September 18, 2014 |
HARRISBURG - The Pennsylvania House could vote as early as Wednesday to authorize Philadelphia to impose a $2-per-pack tax on cigarettes to raise money for its cash-starved schools. The proposed tax had been caught in a legislative logjam since the summer, but appears on a fast track to Gov. Corbett's desk. The measure was approved Tuesday by the House Rules Committee, and is likely to be voted on by the full House on Wednesday or Monday. The bill would then be sent to the Senate, where legislative leaders have said it remains high on their priority list.
March 27, 1988 |
About 20 residents attended the William Penn School District's first public meeting on the 1988-89 budget, and they were not happy to hear that the district would be raising taxes again. The district's administration said that it was working on its eighth draft of the budget, which calls for a 36.46 mill increase. Although officials cautioned residents that they were still working to reduce the increase, those at the meeting Wednesday evening still were not pleased. If the proposed increase is approved, residents in the district's six boroughs - Aldan, Colwyn, Darby, East Lansdowne, Lansdowne and Yeadon - will be paying 370.90 mills, or $370.
May 12, 1991 |
The Bristol Township School District says the township owes it more than $100,000 in taxes from 1990, money that the township presumed was already paid. The township's managing director, Carmen Raddi, said Thursday he "was not aware of any claim (by the school district) until very recently. " He said he would not comment further until speaking to the council at its meeting Tuesday. School district officials said last week they never received their half share of the $211,000 in per-capita taxes collected by the township for 1990.

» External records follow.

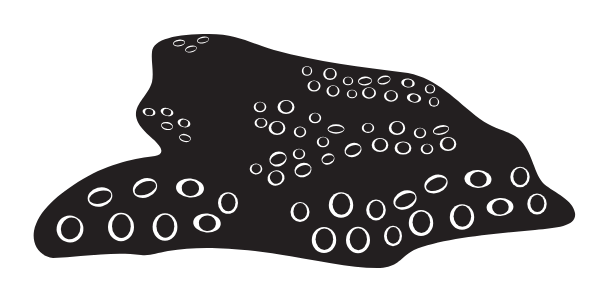
<!DOCTYPE html>
<html lang="en">
<head>
<meta charset="utf-8">
<title>Spotted rock</title>
<style>
:root { --paper: #ffffff; --ink: #231f20; }
html, body { margin: 0; background: var(--paper); overflow: hidden; }
svg { display: block; width: 609px; height: 302px; }
.rock, .hole { fill: var(--ink); }
.rim { fill: var(--paper); }
</style>
</head>
<body>
<svg viewBox="0 0 609 302" role="img" aria-label="Black rock shape covered with white ringed holes">
<defs>
<g id="round"><circle class="rim" r="10"/><ellipse class="hole" cx=".3" cy="-.6" rx="7.2" ry="8.3"/></g>
<g id="wide"><circle class="rim" r="10"/><ellipse class="hole" cx=".3" cy=".2" rx="6.2" ry="8.2"/></g>
<g id="flat"><circle class="rim" r="10"/><ellipse class="hole" cx=".2" cy=".3" rx="9" ry="6.6"/></g>
</defs>

<path class="rock" d="M152 52C153 39 176 34 209 34C237 34 247 42 274 50C318 62 360 67 408 73C438 79 455 100 480 119C496 131 511 130 521 141C533 154 534 174 544 184C555 193 573 200 575 213C577 226 558 228 535 230C489 234 440 239 414 250C400 257 399 268 377 268C345 268 303 257 255 251C217 247 193 247 168 251C156 253 151 256 141 255C112 251 84 257 53 258C38 256 32 243 34 231C38 211 58 194 83 179C110 163 137 158 155 156C161 155 163 152 160 147C155 138 138 130 136 116C135 103 148 96 152 82C154 72 151 62 152 52Z"/>

<g id="top-holes">
<use href="#flat" transform="translate(179 43) rotate(-8) scale(.6 .33)"/>
<use href="#flat" transform="translate(203 40) rotate(-12) scale(.6 .33)"/>
<use href="#flat" transform="translate(191 49) rotate(-15) scale(.6 .33)"/>
</g>

<g id="left-holes">
<use href="#wide" transform="translate(149 112) rotate(10) scale(.65 .4)"/>
<use href="#wide" transform="translate(167 112) rotate(15) scale(.65 .4)"/>
<use href="#flat" transform="translate(167 126) rotate(12) scale(.6 .4)"/>
<use href="#wide" transform="translate(184 123) rotate(15) scale(.65 .42)"/>
<use href="#flat" transform="translate(185 138) rotate(15) scale(.6 .4)"/>
</g>

<g id="upper-right-holes">
<use href="#round" transform="translate(307 71) scale(.52 .48)"/>
<use href="#round" transform="translate(330 74) scale(.68 .6)"/>
<use href="#round" transform="translate(348 81) scale(.52 .43)"/>
<use href="#flat" transform="translate(365 81) rotate(-5) scale(.7 .45)"/>
<use href="#flat" transform="translate(384 80) rotate(-15) scale(.66 .43)"/>
<use href="#wide" transform="translate(408 83) rotate(8) scale(.68 .45)"/>
<use href="#round" transform="translate(430 89) scale(.52 .45)"/>
<use href="#round" transform="translate(314 86) scale(.65 .55)"/>
<use href="#round" transform="translate(333 91) scale(.65 .58)"/>
<use href="#round" transform="translate(352 94) scale(.52 .43)"/>
<use href="#round" transform="translate(369 93) scale(.7 .58)"/>
<use href="#round" transform="translate(391 96) scale(.7 .57)"/>
<use href="#wide" transform="translate(414 98) rotate(8) scale(.72 .46)"/>
<use href="#round" transform="translate(434 102) scale(.52 .47)"/>
</g>

<g id="middle-holes">
<use href="#round" transform="translate(260 107) scale(.63 .53)"/>
<use href="#round" transform="translate(286 107) scale(.85 .7)"/>
<use href="#round" transform="translate(261 123) scale(.64 .5)"/>
<use href="#round" transform="translate(277 128) scale(.84 .7)"/>
<use href="#round" transform="translate(315 118) scale(.62 .52)"/>
<use href="#round" transform="translate(300 132) scale(.62 .54)"/>
<use href="#flat" transform="translate(336 129) scale(.85 .47)"/>
<use href="#round" transform="translate(368 128) scale(.62 .5)"/>
<use href="#round" transform="translate(397 128) scale(.82 .7)"/>
<use href="#round" transform="translate(420 133) scale(.62 .53)"/>
<use href="#flat" transform="translate(441 130) rotate(-14) scale(.83 .46)"/>
<use href="#round" transform="translate(323 142) scale(.62 .53)"/>
<use href="#flat" transform="translate(353 150) rotate(-20) scale(.87 .7)"/>
<use href="#round" transform="translate(380 145) scale(.83 .7)"/>
<use href="#round" transform="translate(403 148) scale(.84 .66)"/>
<use href="#round" transform="translate(427 149) scale(.63 .52)"/>
<use href="#round" transform="translate(448 144) scale(.83 .7)"/>
<use href="#round" transform="translate(299 154) scale(.62 .53)"/>
<use href="#flat" transform="translate(328 159) rotate(-18) scale(.66 .56)"/>
<use href="#flat" transform="translate(278 159) rotate(-20) scale(.88 .74)"/>
<use href="#round" transform="translate(256 169) scale(.63 .54)"/>
<use href="#round" transform="translate(276 178) rotate(-15) scale(.86 .76)"/>
<use href="#flat" transform="translate(303 170) rotate(-18) scale(.86 .72)"/>
</g>

<g id="lower-left-holes">
<use href="#flat" transform="translate(100 197) rotate(-15) scale(1.25 .95)"/>
<use href="#flat" transform="translate(145 188) rotate(-22) scale(1.25 .95)"/>
<use href="#wide" transform="translate(190 188) rotate(5) scale(1.4 .95)"/>
<use href="#round" transform="translate(228 203) scale(1 1.08)"/>
<use href="#round" transform="translate(70 229) rotate(20) scale(1.34)"/>
<use href="#round" transform="translate(121 227) scale(1.3 1.42)"/>
<use href="#round" transform="translate(165 227) scale(1.24 1.38)"/>
<use href="#wide" transform="translate(207 223) rotate(5) scale(1.38 .95)"/>
</g>

<g id="lower-right-holes">
<use href="#round" transform="translate(300 212) scale(.95 1)"/>
<use href="#round" transform="translate(341 205) scale(1.22 1.28)"/>
<use href="#round" transform="translate(376 210) scale(.98 1.04)"/>
<use href="#flat" transform="translate(405 200) rotate(-25) scale(1.2 .92)"/>
<use href="#flat" transform="translate(436 184) rotate(-22) scale(1.2 .9)"/>
<use href="#wide" transform="translate(478 179) rotate(3) scale(1.35 .9)"/>
<use href="#round" transform="translate(520 177) scale(.97 1.03)"/>
<use href="#round" transform="translate(324 240) scale(1.22 1.3)"/>
<use href="#round" transform="translate(358 240) scale(1.2 1.32)"/>
<use href="#round" transform="translate(393 236) scale(.9 1.02)"/>
<use href="#round" transform="translate(421 223) scale(1.22 1.3)"/>
<use href="#round" transform="translate(462 217) scale(1.22 1.28)"/>
<use href="#wide" transform="translate(500 207) rotate(-3) scale(1.34 .9)"/>
<use href="#round" transform="translate(537 204) scale(.97 1.05)"/>
</g>
</svg>
</body>
</html>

May 25, 1989 |
The Haverford school board adopted a preliminary budget last Thursday that calls for a 9.5 percent tax increase, but only after one board member changed his negative vote at the last minute. The board voted 5-2 for the budget, which calls for an increase of 28.32 mills. The homeowner whose home is assessed at the average of $5,000 will pay an additional $141.60 more in taxes next year. Board members Richard Gianguilio and Shelby Kaiser voted against the budget, along with Nicholas Rongione.
June 23, 1998 |
The intersection of Tioga and C streets in Harrowgate is nobody's idea of a premier business address. A half-block stands vacant. Along C Street, the sidewalk is piled with trash. Graffiti covers the brick facade of an abandoned factory. But in front of Roger Nielsen's business, less than a block away, you'd swear you were in a different neighborhood. No graffiti. No trash. No broken glass. In fact, the exterior of Nielsen's 100,000-square-foot building is as shiny as a new pair of shoes.
April 12, 1989 |
Ellen Woodland doesn't know whether she is aggravated more by her tax bill or by the treatment she received from Lindenwold Borough officials when she tried to dispute it. When borough condominium residents approached the council last summer about relief from local municipal services taxes, Woodland went to the Lindenwold Borough Council with members of The Condominium Associations of Lindenwold. But when the issue finally came before the council last Wednesday, nearly 70 Lindenwold residents, mostly homeowners, showed up to oppose the proposal.
March 3, 1989 |
City Council liberals - embattled and outnumbered for the first time in a decade - angrily complain that the City of Brotherly Love has turned tight- fisted. "We're looking at a meanness on the part of the electorate that says: not another cent," Councilwoman Augusta Clark said. "The fight this year is going to be over who can protect theirs. " As the city budget debate intensifies, Clark and other liberals are trying to withstand a no-tax-increase juggernaut surging through Council that threatens to batter the city's poor.
November 6, 1988 |
Here's one scene that has been repeated time and again at local meetings throughout Chester County: A developer presents plans for construction and promises that the project will be good for tax ratables. Local officials, starved for new revenues to support the weight of their sometimes bloated budgets, gobble up the promise. But as this year's budget planning season reaches its peak, local officials throughout the county are questioning the wisdom of rapid development as a means to generate revenue and keep taxes for residents to a minimum.
February 21, 1991 |
The Clifton Heights Borough Council has tabled an ordinance that would tax vacant properties after a Walnut Avenue resident blistered the proposal, saying it sounded as if the borough was "half-boarded up. " The resident, Mary Quinn, said newspaper articles about the ordinance had given the borough a bad image that is damaging property values. "I resent the implication (by council's action) that Clifton Heights is as bad as Philadelphia," she told the eight-member council at its business meeting Monday night.
December 13, 1996 |
In a surprise move, the Borough Council tabled two proposed ordinances that would have offered tax breaks to homeowners and businesses that make improvements to their properties. The ordinances would have exempted property owners from higher assessments for five years after an improvement was made. James Wittmeyer, of 10th Street, urged council to defeat the proposal, calling it discriminatory. He said taxpayers who don't upgrade their properties will effectively pay higher taxes as a result of the exemptions.